-- What you have to do --
All entries should be copied exactly, none left out.

(Stored data)
=-=-=
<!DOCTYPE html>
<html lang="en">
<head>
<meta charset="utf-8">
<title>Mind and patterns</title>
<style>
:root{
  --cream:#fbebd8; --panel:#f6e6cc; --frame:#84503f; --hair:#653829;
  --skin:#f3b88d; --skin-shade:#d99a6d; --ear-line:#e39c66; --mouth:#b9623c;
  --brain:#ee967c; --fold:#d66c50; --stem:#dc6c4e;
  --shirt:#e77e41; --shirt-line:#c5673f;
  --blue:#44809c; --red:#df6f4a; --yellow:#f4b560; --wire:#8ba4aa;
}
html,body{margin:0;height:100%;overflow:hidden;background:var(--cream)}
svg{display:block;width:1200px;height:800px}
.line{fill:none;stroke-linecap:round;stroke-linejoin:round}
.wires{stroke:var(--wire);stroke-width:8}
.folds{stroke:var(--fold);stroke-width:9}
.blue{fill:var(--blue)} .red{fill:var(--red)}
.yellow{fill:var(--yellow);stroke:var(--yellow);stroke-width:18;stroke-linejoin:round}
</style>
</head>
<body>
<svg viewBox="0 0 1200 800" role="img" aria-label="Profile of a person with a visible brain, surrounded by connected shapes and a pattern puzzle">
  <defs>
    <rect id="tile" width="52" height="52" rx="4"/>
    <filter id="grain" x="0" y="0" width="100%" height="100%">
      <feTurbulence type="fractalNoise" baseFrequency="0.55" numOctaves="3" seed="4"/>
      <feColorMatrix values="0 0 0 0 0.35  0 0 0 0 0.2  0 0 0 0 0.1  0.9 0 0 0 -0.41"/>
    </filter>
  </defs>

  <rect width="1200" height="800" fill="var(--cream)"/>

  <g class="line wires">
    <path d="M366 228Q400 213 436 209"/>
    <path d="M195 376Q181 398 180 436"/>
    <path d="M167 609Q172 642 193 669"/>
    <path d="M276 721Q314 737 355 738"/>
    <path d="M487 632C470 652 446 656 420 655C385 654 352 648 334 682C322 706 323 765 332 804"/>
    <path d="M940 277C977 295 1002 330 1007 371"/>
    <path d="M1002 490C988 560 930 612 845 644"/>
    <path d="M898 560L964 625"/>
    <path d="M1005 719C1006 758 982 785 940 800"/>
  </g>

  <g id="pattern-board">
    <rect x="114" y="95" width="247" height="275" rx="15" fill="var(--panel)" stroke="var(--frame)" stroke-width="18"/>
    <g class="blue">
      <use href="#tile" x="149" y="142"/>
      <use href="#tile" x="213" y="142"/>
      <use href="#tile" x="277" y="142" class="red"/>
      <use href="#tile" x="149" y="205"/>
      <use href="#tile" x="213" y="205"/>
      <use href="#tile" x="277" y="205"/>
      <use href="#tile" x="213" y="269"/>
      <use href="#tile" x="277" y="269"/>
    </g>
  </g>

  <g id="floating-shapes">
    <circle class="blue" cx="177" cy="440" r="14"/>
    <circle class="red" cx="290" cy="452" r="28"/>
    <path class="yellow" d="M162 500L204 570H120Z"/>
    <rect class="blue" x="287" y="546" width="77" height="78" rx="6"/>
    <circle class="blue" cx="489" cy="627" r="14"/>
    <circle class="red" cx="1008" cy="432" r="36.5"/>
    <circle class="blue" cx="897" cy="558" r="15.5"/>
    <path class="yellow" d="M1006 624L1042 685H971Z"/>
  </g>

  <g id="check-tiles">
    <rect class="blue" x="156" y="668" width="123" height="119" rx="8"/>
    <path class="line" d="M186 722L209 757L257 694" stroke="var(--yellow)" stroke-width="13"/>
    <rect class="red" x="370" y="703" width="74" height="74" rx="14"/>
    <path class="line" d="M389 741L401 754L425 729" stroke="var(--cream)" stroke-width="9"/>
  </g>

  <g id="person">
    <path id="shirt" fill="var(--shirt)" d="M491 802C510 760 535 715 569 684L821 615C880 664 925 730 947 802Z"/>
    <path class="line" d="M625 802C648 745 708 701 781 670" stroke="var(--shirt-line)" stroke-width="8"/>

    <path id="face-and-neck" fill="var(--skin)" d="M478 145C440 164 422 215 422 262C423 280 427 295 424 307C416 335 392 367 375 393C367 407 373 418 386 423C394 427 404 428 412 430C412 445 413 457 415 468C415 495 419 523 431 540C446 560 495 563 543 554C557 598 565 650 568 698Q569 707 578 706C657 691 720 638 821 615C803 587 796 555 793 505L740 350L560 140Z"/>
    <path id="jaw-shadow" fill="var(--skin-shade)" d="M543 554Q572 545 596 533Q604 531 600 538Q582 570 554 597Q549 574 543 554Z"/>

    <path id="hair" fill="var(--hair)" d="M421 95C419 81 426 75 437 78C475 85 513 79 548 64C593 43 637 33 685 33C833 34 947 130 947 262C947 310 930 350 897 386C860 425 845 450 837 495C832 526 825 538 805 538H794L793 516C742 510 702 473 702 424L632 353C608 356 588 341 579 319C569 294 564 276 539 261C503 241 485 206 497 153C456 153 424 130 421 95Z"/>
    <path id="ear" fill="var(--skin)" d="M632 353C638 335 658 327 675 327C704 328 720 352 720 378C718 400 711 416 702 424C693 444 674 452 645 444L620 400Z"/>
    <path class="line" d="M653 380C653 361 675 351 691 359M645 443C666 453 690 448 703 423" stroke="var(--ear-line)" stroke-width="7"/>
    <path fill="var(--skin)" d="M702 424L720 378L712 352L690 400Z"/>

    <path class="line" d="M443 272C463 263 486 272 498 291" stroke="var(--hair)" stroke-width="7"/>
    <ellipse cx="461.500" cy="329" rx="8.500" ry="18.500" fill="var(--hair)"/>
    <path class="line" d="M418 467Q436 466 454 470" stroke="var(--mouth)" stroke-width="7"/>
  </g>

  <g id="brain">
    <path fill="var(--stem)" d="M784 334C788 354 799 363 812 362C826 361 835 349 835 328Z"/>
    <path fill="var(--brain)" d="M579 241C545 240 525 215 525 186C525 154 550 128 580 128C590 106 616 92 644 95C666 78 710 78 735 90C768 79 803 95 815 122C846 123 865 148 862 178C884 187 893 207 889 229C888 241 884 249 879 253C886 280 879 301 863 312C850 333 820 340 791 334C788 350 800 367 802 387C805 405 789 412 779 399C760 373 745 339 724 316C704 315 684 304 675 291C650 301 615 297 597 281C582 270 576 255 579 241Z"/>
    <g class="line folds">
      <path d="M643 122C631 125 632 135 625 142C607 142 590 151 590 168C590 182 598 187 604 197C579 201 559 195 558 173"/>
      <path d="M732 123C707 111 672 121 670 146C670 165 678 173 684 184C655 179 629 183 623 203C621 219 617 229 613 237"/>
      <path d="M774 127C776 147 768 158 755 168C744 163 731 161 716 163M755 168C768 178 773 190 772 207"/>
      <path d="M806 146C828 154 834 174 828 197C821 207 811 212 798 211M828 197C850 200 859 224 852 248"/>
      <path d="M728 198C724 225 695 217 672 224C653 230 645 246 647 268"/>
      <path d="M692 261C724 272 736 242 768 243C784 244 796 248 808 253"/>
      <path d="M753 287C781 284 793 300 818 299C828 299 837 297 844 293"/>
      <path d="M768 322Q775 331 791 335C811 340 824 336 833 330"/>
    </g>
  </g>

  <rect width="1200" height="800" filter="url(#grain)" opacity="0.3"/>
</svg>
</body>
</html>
=-=-=
-- Written reply --
<!DOCTYPE html>
<html lang="en">
<head>
<meta charset="utf-8">
<title>Mind and patterns</title>
<style>
:root{
  --cream:#fbebd8; --panel:#f6e6cc; --frame:#84503f; --hair:#653829;
  --skin:#f3b88d; --skin-shade:#d99a6d; --ear-line:#e39c66; --mouth:#b9623c;
  --brain:#ee967c; --fold:#d66c50; --stem:#dc6c4e;
  --shirt:#e77e41; --shirt-line:#c5673f;
  --blue:#44809c; --red:#df6f4a; --yellow:#f4b560; --wire:#8ba4aa;
}
html,body{margin:0;height:100%;overflow:hidden;background:var(--cream)}
svg{display:block;width:1200px;height:800px}
.line{fill:none;stroke-linecap:round;stroke-linejoin:round}
.wires{stroke:var(--wire);stroke-width:8}
.folds{stroke:var(--fold);stroke-width:9}
.blue{fill:var(--blue)} .red{fill:var(--red)}
.yellow{fill:var(--yellow);stroke:var(--yellow);stroke-width:18;stroke-linejoin:round}
</style>
</head>
<body>
<svg viewBox="0 0 1200 800" role="img" aria-label="Profile of a person with a visible brain, surrounded by connected shapes and a pattern puzzle">
  <defs>
    <rect id="tile" width="52" height="52" rx="4"/>
    <filter id="grain" x="0" y="0" width="100%" height="100%">
      <feTurbulence type="fractalNoise" baseFrequency="0.55" numOctaves="3" seed="4"/>
      <feColorMatrix values="0 0 0 0 0.35  0 0 0 0 0.2  0 0 0 0 0.1  0.9 0 0 0 -0.41"/>
    </filter>
  </defs>

  <rect width="1200" height="800" fill="var(--cream)"/>

  <g class="line wires">
    <path d="M366 228Q400 213 436 209"/>
    <path d="M195 376Q181 398 180 436"/>
    <path d="M167 609Q172 642 193 669"/>
    <path d="M276 721Q314 737 355 738"/>
    <path d="M487 632C470 652 446 656 420 655C385 654 352 648 334 682C322 706 323 765 332 804"/>
    <path d="M940 277C977 295 1002 330 1007 371"/>
    <path d="M1002 490C988 560 930 612 845 644"/>
    <path d="M898 560L964 625"/>
    <path d="M1005 719C1006 758 982 785 940 800"/>
  </g>

  <g id="pattern-board">
    <rect x="114" y="95" width="247" height="275" rx="15" fill="var(--panel)" stroke="var(--frame)" stroke-width="18"/>
    <g class="blue">
      <use href="#tile" x="149" y="142"/>
      <use href="#tile" x="213" y="142"/>
      <use href="#tile" x="277" y="142" class="red"/>
      <use href="#tile" x="149" y="205"/>
      <use href="#tile" x="213" y="205"/>
      <use href="#tile" x="277" y="205"/>
      <use href="#tile" x="213" y="269"/>
      <use href="#tile" x="277" y="269"/>
    </g>
  </g>

  <g id="floating-shapes">
    <circle class="blue" cx="177" cy="440" r="14"/>
    <circle class="red" cx="290" cy="452" r="28"/>
    <path class="yellow" d="M162 500L204 570H120Z"/>
    <rect class="blue" x="287" y="546" width="77" height="78" rx="6"/>
    <circle class="blue" cx="489" cy="627" r="14"/>
    <circle class="red" cx="1008" cy="432" r="36.5"/>
    <circle class="blue" cx="897" cy="558" r="15.5"/>
    <path class="yellow" d="M1006 624L1042 685H971Z"/>
  </g>

  <g id="check-tiles">
    <rect class="blue" x="156" y="668" width="123" height="119" rx="8"/>
    <path class="line" d="M186 722L209 757L257 694" stroke="var(--yellow)" stroke-width="13"/>
    <rect class="red" x="370" y="703" width="74" height="74" rx="14"/>
    <path class="line" d="M389 741L401 754L425 729" stroke="var(--cream)" stroke-width="9"/>
  </g>

  <g id="person">
    <path id="shirt" fill="var(--shirt)" d="M491 802C510 760 535 715 569 684L821 615C880 664 925 730 947 802Z"/>
    <path class="line" d="M625 802C648 745 708 701 781 670" stroke="var(--shirt-line)" stroke-width="8"/>

    <path id="face-and-neck" fill="var(--skin)" d="M478 145C440 164 422 215 422 262C423 280 427 295 424 307C416 335 392 367 375 393C367 407 373 418 386 423C394 427 404 428 412 430C412 445 413 457 415 468C415 495 419 523 431 540C446 560 495 563 543 554C557 598 565 650 568 698Q569 707 578 706C657 691 720 638 821 615C803 587 796 555 793 505L740 350L560 140Z"/>
    <path id="jaw-shadow" fill="var(--skin-shade)" d="M543 554Q572 545 596 533Q604 531 600 538Q582 570 554 597Q549 574 543 554Z"/>

    <path id="hair" fill="var(--hair)" d="M421 95C419 81 426 75 437 78C475 85 513 79 548 64C593 43 637 33 685 33C833 34 947 130 947 262C947 310 930 350 897 386C860 425 845 450 837 495C832 526 825 538 805 538H794L793 516C742 510 702 473 702 424L632 353C608 356 588 341 579 319C569 294 564 276 539 261C503 241 485 206 497 153C456 153 424 130 421 95Z"/>
    <path id="ear" fill="var(--skin)" d="M632 353C638 335 658 327 675 327C704 328 720 352 720 378C718 400 711 416 702 424C693 444 674 452 645 444L620 400Z"/>
    <path class="line" d="M653 380C653 361 675 351 691 359M645 443C666 453 690 448 703 423" stroke="var(--ear-line)" stroke-width="7"/>
    <path fill="var(--skin)" d="M702 424L720 378L712 352L690 400Z"/>

    <path class="line" d="M443 272C463 263 486 272 498 291" stroke="var(--hair)" stroke-width="7"/>
    <ellipse cx="461.500" cy="329" rx="8.500" ry="18.500" fill="var(--hair)"/>
    <path class="line" d="M418 467Q436 466 454 470" stroke="var(--mouth)" stroke-width="7"/>
  </g>

  <g id="brain">
    <path fill="var(--stem)" d="M784 334C788 354 799 363 812 362C826 361 835 349 835 328Z"/>
    <path fill="var(--brain)" d="M579 241C545 240 525 215 525 186C525 154 550 128 580 128C590 106 616 92 644 95C666 78 710 78 735 90C768 79 803 95 815 122C846 123 865 148 862 178C884 187 893 207 889 229C888 241 884 249 879 253C886 280 879 301 863 312C850 333 820 340 791 334C788 350 800 367 802 387C805 405 789 412 779 399C760 373 745 339 724 316C704 315 684 304 675 291C650 301 615 297 597 281C582 270 576 255 579 241Z"/>
    <g class="line folds">
      <path d="M643 122C631 125 632 135 625 142C607 142 590 151 590 168C590 182 598 187 604 197C579 201 559 195 558 173"/>
      <path d="M732 123C707 111 672 121 670 146C670 165 678 173 684 184C655 179 629 183 623 203C621 219 617 229 613 237"/>
      <path d="M774 127C776 147 768 158 755 168C744 163 731 161 716 163M755 168C768 178 773 190 772 207"/>
      <path d="M806 146C828 154 834 174 828 197C821 207 811 212 798 211M828 197C850 200 859 224 852 248"/>
      <path d="M728 198C724 225 695 217 672 224C653 230 645 246 647 268"/>
      <path d="M692 261C724 272 736 242 768 243C784 244 796 248 808 253"/>
      <path d="M753 287C781 284 793 300 818 299C828 299 837 297 844 293"/>
      <path d="M768 322Q775 331 791 335C811 340 824 336 833 330"/>
    </g>
  </g>

  <rect width="1200" height="800" filter="url(#grain)" opacity="0.3"/>
</svg>
</body>
</html>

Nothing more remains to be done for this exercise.